  • strategic planning,
  • commercial contribution
  • operational performance.

Finance Directors come at a cost and some businesses may not need someone in a full-time position.  Before making the commitment, it is important to understand the difference between a portfolio FD and a part time FD.

What is the difference between a part-time Finance Director and a portfolio Finance Director?

A Portfolio Finance DirectorTypically, an experienced Finance Director who services multiple businesses across a variety of sectors on a ‘pay as you go’ basis.  Stephen Clough, an experienced portfolio Finance Director  explains (see profile)  “a portfolio Finance Director chooses to work full time and will have several client companies, usually SME businesses. Some clients are regular (typically 1 to 5 days per month) and have varying job demands  – a combination of strategic planning, commercial input and operational finance; usually these needs develop as the business evolves…..for others, the requirement maybe project based and need a specific skillset not available ‘in house’, such as fund raising, M&A deal support, business integration, system development/implementation, financial modelling or  cash/profit improvement.

A Part Time Finance Director – Usually a part time Finance Director is salaried and may have one or two roles.  The business size may vary but a part time Finance Director is usually engaged by organisations that may not need someone on a full time basis but more so than a portfolio finance director.  The part time Finance Director may have greater insight into the business/sector purely because of the functional aspect of the role.  Regular routine reporting, board support and staff management represent a bigger proportion of time spent in employment.

How do I know which one I need?
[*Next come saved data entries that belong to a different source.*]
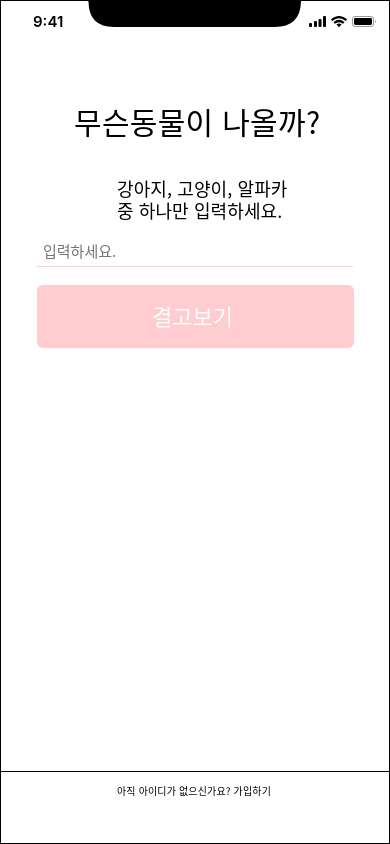
<!DOCTYPE html>
<html lang="ko">
<head>
<meta charset="utf-8">
<title>무슨동물이 나올까?</title>
<style>
:root {
  --ink: #000;
  --paper: #fff;
  --pink: #ffcccf;
  --hint: #757575;
}
* { box-sizing: border-box; margin: 0; padding: 0; }
html, body { width: 390px; height: 844px; overflow: hidden; background: var(--paper); }
.screen {
  position: relative;
  display: flex;
  flex-direction: column;
  width: 390px;
  height: 844px;
  border: 1px solid var(--ink);
  color: var(--ink);
  font-family: "Noto Sans CJK KR", "Noto Sans", sans-serif;
  white-space: nowrap;
}
.status-bar {
  display: flex;
  justify-content: space-between;
  align-items: center;
  height: 42px;
  padding: 0 12px 0 32px;
}
.time { font: 600 15px/20px Inter, sans-serif; }
.status-icons { display: block; }
.notch { position: absolute; left: 87px; top: -1px; }
.content { flex: 1; padding: 56px 35px 0 36px; }
h1 {
  padding-left: 37px;
  font-size: 30px;
  font-weight: 400;
  line-height: 44px;
  letter-spacing: 0.3px;
}
.guide {
  margin-top: 34px;
  padding-left: 80px;
  font-size: 18px;
  line-height: 22px;
  letter-spacing: 0.1px;
}
.answer-field {
  width: 316px;
  height: 31px;
  margin-top: 15px;
  padding-left: 6px;
  border-bottom: 1px solid var(--pink);
  color: var(--hint);
  font-size: 15px;
  line-height: 30px;
}
.result-button {
  display: flex;
  align-items: center;
  justify-content: center;
  height: 63px;
  margin-top: 18px;
  padding-right: 6px;
  padding-bottom: 4px;
  border-radius: 6px;
  background: var(--pink);
  color: var(--paper);
  font-size: 22px;
  line-height: 32px;
  text-decoration: none;
}
.signup {
  height: 72px;
  padding: 12px 0 0 116px;
  border-top: 1px solid var(--ink);
  font-size: 10px;
  line-height: 14px;
  letter-spacing: 0.15px;
}
.signup a { color: inherit; text-decoration: none; }
</style>
</head>
<body>
<div class="screen">
  <header class="status-bar">
    <span class="time">9:41</span>
    <svg class="status-icons" width="68" height="12" viewBox="0 0 68 12" aria-hidden="true">
      <g class="signal">
        <rect x="0" y="7" width="3" height="4" rx="1"/>
        <rect x="5" y="5" width="3" height="6" rx="1"/>
        <rect x="9.5" y="3" width="3" height="8" rx="1"/>
        <rect x="14" y="0" width="3" height="11" rx="1"/>
      </g>
      <g class="wifi" fill="none" stroke="#000" stroke-width="2.2">
        <path d="M22.6 4.2Q30 -2 37.4 4.2"/>
        <path d="M25.2 7Q30 3 34.8 7"/>
        <path d="M27.4 8.6Q30 6.6 32.6 8.6L30 11.2Z" fill="#000" stroke="none"/>
      </g>
      <g class="battery">
        <rect x="43.5" y="0.5" width="21" height="10" rx="2.6" fill="none" stroke="#000" stroke-opacity="0.4"/>
        <rect x="45" y="2" width="18" height="7" rx="1.4"/>
        <path d="M66 4Q68 5.5 66 7Z" fill-opacity="0.4"/>
      </g>
    </svg>
  </header>
  <svg class="notch" width="214" height="28" viewBox="0 0 214 28" aria-hidden="true">
    <path d="M0 0H213V2Q212 27 187 27H26Q1 27 0.5 2Z"/>
  </svg>
  <main class="content">
    <h1>무슨동물이 나올까?</h1>
    <p class="guide">강아지, 고양이, 알파카<br>중 하나만 입력하세요.</p>
    <div class="answer-field">입력하세요.</div>
    <a class="result-button" href="#">결고보기</a>
  </main>
  <footer class="signup">아직 아이디가 없으신가요? <a href="#">가입하기</a></footer>
</div>
</body>
</html>
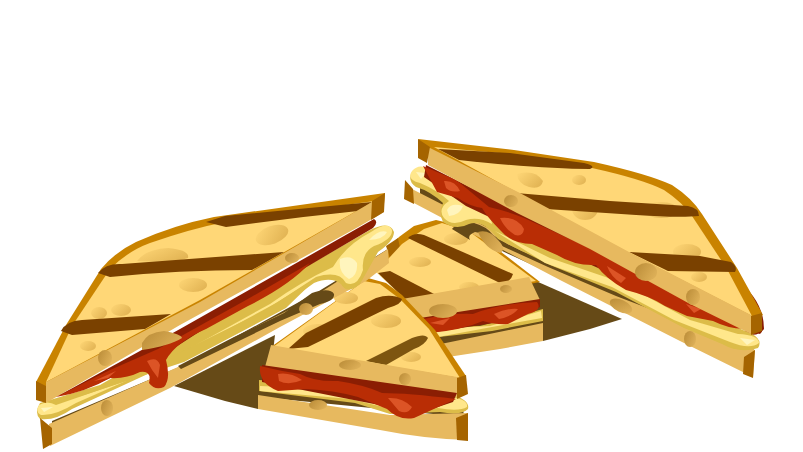
<!DOCTYPE html>
<html lang="en">
<head>
<meta charset="utf-8">
<title>Toasted sandwiches</title>
<style>
:root{--paper:#fff;--toast:#ffd777;--crumb:#e7b95f;--crust:#c98300;--crust-dark:#a56400;--grill:#7a4100;--grill-shade:#7d5510;--sauce:#b92d05;--sauce-dark:#8b1e03;--sauce-shine:#dc5426;--cheese:#ffe78b;--cheese-mid:#dcbc48;--cheese-shine:#fff5bd;--shade:#664a17;--pore:#b98b37}
html,body{margin:0;height:100%;overflow:hidden;background:var(--paper)}
svg{display:block;width:803px;height:452px}
.toast{fill:var(--toast)}.crumb{fill:var(--crumb)}.crust{fill:var(--crust)}.crust-dark{fill:var(--crust-dark)}
.grill{fill:var(--grill)}.grill-shade{fill:var(--grill-shade)}
.sauce{fill:var(--sauce)}.sauce-dark{fill:var(--sauce-dark)}.sauce-shine{fill:var(--sauce-shine)}
.cheese{fill:var(--cheese)}.cheese-mid{fill:var(--cheese-mid)}.cheese-shine{fill:var(--cheese-shine)}
.shade{fill:var(--shade)}
.dimples{fill:url(#dimple)}.pores{fill:url(#pore)}
</style>
</head>
<body>
<svg viewBox="0 0 803 452" role="img" aria-label="Four grilled sandwich triangles with cheese and sauce">
<defs>
<linearGradient id="dimple" x1="0" y1="0" x2="1" y2=".6"><stop offset="0" stop-color="#ffd777"/><stop offset="1" stop-color="#e3b555"/></linearGradient>
<linearGradient id="pore" x1="0" y1="0" x2="1" y2=".5"><stop offset="0" stop-color="#b98b37"/><stop offset="1" stop-color="#dcae56"/></linearGradient>
</defs>

<g id="back-sandwich">
<path class="shade" d="M520 274L622 319L590 329L543 341L430 330L440 290Z"/>
<path class="crust" d="M375 262L399 237L414 226L436 220L470 228L540 282L410 306Z"/>
<path class="crust-dark" d="M386 246L398 238L400 248L390 258Z"/>
<path class="toast" d="M376 272L402 244L424 229L442 223L470 232L536 281L408 302Z"/>
<g class="dimples"><ellipse cx="456" cy="239" rx="12" ry="6"/><ellipse cx="420" cy="262" rx="11" ry="5"/><ellipse cx="469" cy="287" rx="10" ry="5"/></g>
<path class="grill" d="M408 238Q414 232 424 235L513 274Q511 282 502 284Z"/>
<path class="grill" d="M378 273L390 271L438 296L408 302Z"/>
<path class="cheese-mid" d="M424 328L480 326L543 309L543 326L442 347Z"/>
<path class="shade" d="M430 338L492 331L543 321L543 328L440 349Z"/>
<path class="cheese" d="M428 329L490 326L541 311L542 318L492 327L438 337Z"/>
<path class="crumb" d="M436 345L543 323L543 341L500 349L448 357Z"/>
<path class="crumb" d="M402 299L529 277L540 300L422 321Z"/>
<path class="sauce-dark" d="M420 318L540 299L540 307L500 322L428 333Z"/>
<path class="sauce" d="M424 319Q450 313 473 314Q497 304 537 302Q543 310 528 314L508 324Q497 325 483 321Q462 330 430 333Z"/>
<path class="sauce-shine" d="M494 314Q506 308 518 309Q513 316 499 319ZM430 323L450 318L443 325Z"/>
<g class="pores"><ellipse cx="443" cy="311" rx="14" ry="7"/><ellipse cx="506" cy="289" rx="6" ry="4"/></g>
</g>

<g id="front-sandwich">
<path class="shade" d="M174 386L275 335L272 360L258 409L225 401Z"/>
<path class="crust" d="M271 347L368 278L386 283L402 295L435 330L466 376L452 384Z"/>
<path class="toast" d="M273 347L364 281L380 284L400 299L429 329L460 378Z"/>
<g class="dimples"><ellipse cx="346" cy="298" rx="12" ry="6"/><ellipse cx="318" cy="331" rx="15" ry="7"/><ellipse cx="386" cy="321" rx="15" ry="7"/><ellipse cx="411" cy="357" rx="10" ry="5"/></g>
<path class="grill" d="M288 349L306 333L376 298Q391 293 402 299Q402 304 388 308L308 347Z"/>
<path class="grill-shade" d="M366 361L412 338Q425 333 428 338Q425 345 414 349L386 365Z"/>
<path class="shade" d="M259 384L330 387L420 407L463 408L464 417L259 397Z"/>
<path class="cheese-mid" d="M259 380L456 396Q470 401 468 409Q461 416 440 412L390 414L355 403L259 391Z"/>
<path class="cheese" d="M260 386L330 389L372 402L390 400L455 398Q468 400 467 407Q459 412 438 408L400 411L350 399L260 391Z"/>
<path class="crumb" d="M258 395L390 415L468 413L468 440Q425 439 380 430L258 409Z"/>
<path class="crust-dark" d="M456 418L468 413L468 441L457 440Z"/>
<path class="crumb" d="M271 345L457 377L457 397L265 367Z"/>
<path class="crust-dark" d="M457 378L466 375L468 394L457 399Z"/>
<path class="sauce-dark" d="M262 365L457 393L453 402L420 413L262 382Z"/>
<path class="sauce" d="M260 366Q280 371 300 374Q315 382 338 381Q365 385 382 393Q407 393 456 399L414 418Q399 421 387 409Q372 403 358 397Q333 390 306 389L278 391Q258 383 260 366Z"/>
<path class="sauce-shine" d="M278 374Q290 372 302 380Q289 386 279 381ZM388 398Q402 397 412 407Q408 415 399 411Z"/>
<g class="pores"><ellipse cx="350" cy="365" rx="11" ry="5"/><ellipse cx="405" cy="379" rx="6" ry="6"/><ellipse cx="318" cy="405" rx="9" ry="5"/></g>
</g>

<g id="left-sandwich">
<path class="crust" d="M36 382L66 325L101 269Q115 252 136 242Q174 225 214 217L385 193L384 204L47 389Z"/>
<path class="toast" d="M46 382L72 326L110 269Q128 251 150 243Q190 229 225 222L374 201L200 300Z"/>
<g class="dimples"><path d="M137 261Q146 249 168 248Q190 250 188 258Q176 263 137 261Z"/><ellipse cx="272" cy="235" rx="17" ry="9" transform="rotate(-20 272 235)"/><ellipse cx="121" cy="310" rx="10" ry="6"/><ellipse cx="99" cy="313" rx="8" ry="6"/><ellipse cx="88" cy="346" rx="8" ry="5"/><ellipse cx="193" cy="285" rx="14" ry="7"/></g>
<path class="grill" d="M206 222L225 216L372 202L358 211Q290 218 226 227Z"/>
<path class="grill" d="M98 273Q106 263 122 264L284 252L252 270Q178 270 110 277Z"/>
<path class="grill" d="M61 331Q66 321 82 320L171 314L145 329L72 335Z"/>
<path class="shade" d="M52 421L184 365L319 291L388 249L386 263L180 370L52 436Z"/>
<path class="crumb" d="M49 424L178 367L310 299L388 249L389 263L366 281L280 327L170 388L50 446Z"/>
<path class="shade" d="M178 366L234 337L284 313L312 293Q330 287 334 294Q335 301 320 304L280 321L181 369Z"/>
<path class="cheese-mid" d="M40 403L100 385L370 230Q390 220 394 232Q394 241 378 252L360 284Q347 295 341 284Q331 276 314 283L278 309L222 339L165 366L72 409Q55 421 40 419Q34 413 40 403Z"/>
<path class="cheese" d="M39 405Q47 400 56 405L140 376L270 304Q302 281 333 267Q346 245 371 232Q388 220 392 230Q393 239 374 246Q361 253 363 270Q357 288 346 283Q339 270 316 277L278 302L160 366L76 403Q55 416 41 415Q35 412 39 405Z"/>
<path class="cheese-mid" d="M78 397L170 357L260 313L319 276L286 308L184 362Z"/>
<path class="cheese-shine" d="M340 259Q351 254 357 263Q358 276 349 279Q338 273 340 259ZM369 240Q379 229 387 232Q384 239 369 240ZM41 408L53 407L44 412Z"/>
<path class="crumb" d="M46 382L200 302L372 202L384 197L384 212L360 226L180 325L46 403Z"/>
<path class="crust-dark" d="M36 381L46 386L46 403L36 400ZM372 201L385 193L384 212L371 220ZM40 418L52 428L52 444L43 449Z"/>
<path class="sauce-dark" d="M58 396L180 329L374 219Q379 222 373 228L230 312L165 354L92 386Z"/>
<path class="sauce" d="M56 397L110 370L158 349L246 300L310 263Q290 285 248 306L206 329Q176 342 166 360Q171 379 164 387Q155 391 149 383Q152 370 140 372Q126 379 110 378Q86 392 56 397Z"/>
<path class="sauce-shine" d="M147 361Q157 356 160 365L158 378Q152 371 147 361ZM94 381L116 371L108 378Z"/>
<g class="pores"><path d="M142 343Q148 332 164 331Q181 334 182 338Q169 346 142 350Z"/><ellipse cx="105" cy="358" rx="7" ry="8"/><ellipse cx="292" cy="258" rx="7" ry="5"/><ellipse cx="107" cy="408" rx="6" ry="8"/><ellipse cx="306" cy="309" rx="7" ry="6"/></g>
</g>

<g id="right-sandwich">
<path class="sauce-dark" d="M744 286Q764 305 764 329Q757 338 745 333Z"/>
<path class="crust" d="M418 139L514 150L594 162Q648 174 672 185Q692 198 702 214L737 268L763 315L750 322L428 154Z"/>
<path class="toast" d="M434 147L510 154L592 168Q642 179 664 190Q682 202 692 216L727 269L752 316L600 238Z"/>
<g class="dimples"><path d="M517 174Q535 169 543 181Q541 190 529 187Q518 184 517 174Z"/><ellipse cx="579" cy="180" rx="7" ry="5"/><ellipse cx="585" cy="209" rx="13" ry="11"/><ellipse cx="661" cy="210" rx="17" ry="8"/><ellipse cx="687" cy="252" rx="14" ry="8"/><ellipse cx="699" cy="277" rx="8" ry="5"/></g>
<path class="grill" d="M438 149L510 153L584 163Q597 166 590 169Q540 169 459 160Z"/>
<path class="grill" d="M516 193L610 201L688 206Q699 208 699 216Q680 218 636 215L546 209Z"/>
<path class="grill" d="M629 252L700 256L731 262Q738 267 735 272L668 271Z"/>
<path class="shade" d="M420 184L560 258L680 321L754 347L752 356L660 324L500 250L420 198Z"/>
<path class="crumb" d="M412 189L500 234L618 287L684 321L755 350L753 377L680 341L560 280L412 202Z"/>
<path class="shade" d="M452 229Q461 218 474 223Q486 226 493 235Q520 254 558 263L618 288Q640 304 688 320L684 322L616 296L548 267L502 246Q487 233 475 232Q467 235 470 240Z"/>
<path class="cheese-mid" d="M412 172Q425 162 435 178L490 218L752 334Q763 340 758 348Q740 354 722 344L684 328L616 292L550 265L498 239Q483 219 469 224Q456 231 443 222Q438 212 443 203Q430 191 416 187Q407 181 412 172Z"/>
<path class="cheese" d="M412 171Q420 162 431 171L482 210Q492 218 492 224Q479 216 466 220Q452 227 444 218Q437 209 449 201Q437 190 420 183Q406 180 412 171ZM495 231L550 258L620 282L690 320L738 334Q759 335 759 343Q750 350 730 342L674 320L612 287L545 263Z"/>
<path class="cheese-shine" d="M447 210Q451 202 463 206Q460 215 449 216ZM416 172L426 173L421 179ZM740 338L755 340L747 345Z"/>
<path class="sauce-dark" d="M426 165L520 212L694 302L760 325Q765 329 760 334L700 313L580 260L466 206L424 177Z"/>
<path class="sauce" d="M423 166L444 175Q455 178 466 188L489 207Q510 212 524 218L594 250L650 273L690 293L752 328Q733 331 713 321L687 316L665 306Q650 296 626 290Q606 279 596 265Q575 266 557 255L532 244Q512 244 501 231Q487 217 482 208Q469 206 458 198L437 192Z"/>
<path class="sauce-shine" d="M500 218Q517 216 524 229Q523 237 515 235Q505 229 500 218ZM444 181Q455 180 460 191Q451 193 446 188ZM607 266L626 278L621 283Q611 277 607 266ZM686 304L701 309L694 313Z"/>
<path class="crumb" d="M428 147L520 193L629 252L751 315L751 334L690 304L590 249L517 213L428 165Z"/>
<path class="crust-dark" d="M418 139L430 147L427 163L418 158ZM751 316L762 313L762 331L751 335ZM405 180L413 189L414 204L404 199ZM744 357L755 350L753 378L743 374Z"/>
<g class="pores"><ellipse cx="511" cy="201" rx="7" ry="6"/><ellipse cx="646" cy="272" rx="11" ry="9"/><ellipse cx="693" cy="297" rx="7" ry="8"/><path d="M478 232Q489 229 498 240Q507 249 500 253Q485 249 478 232Z"/><ellipse cx="621" cy="306" rx="12" ry="6" transform="rotate(25 621 306)"/><ellipse cx="690" cy="339" rx="6" ry="8"/></g>
</g>
</svg>
</body>
</html>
The best way to determine what you need is to write down the short, medium, and long term needs of you as the business owner/leader and then the business.  To be clear, this is not a job description and should only be used as a mapping exercise.  There will of course be crossover (both will be qualified accountants and given the level of seniority will be competent with Board and reporting matters).

Questions to ask yourself may include:-

  • What do I need as a business owner/leader?
  • What does my business need?
  • What skills do I need right now?
  • What skills will I need in the future?
  • What is the investment of time needed?
  • How much will cost?

Always start with the end in mind.  As you go through the process of solidifying your requirements you will naturally conclude what will work best for you.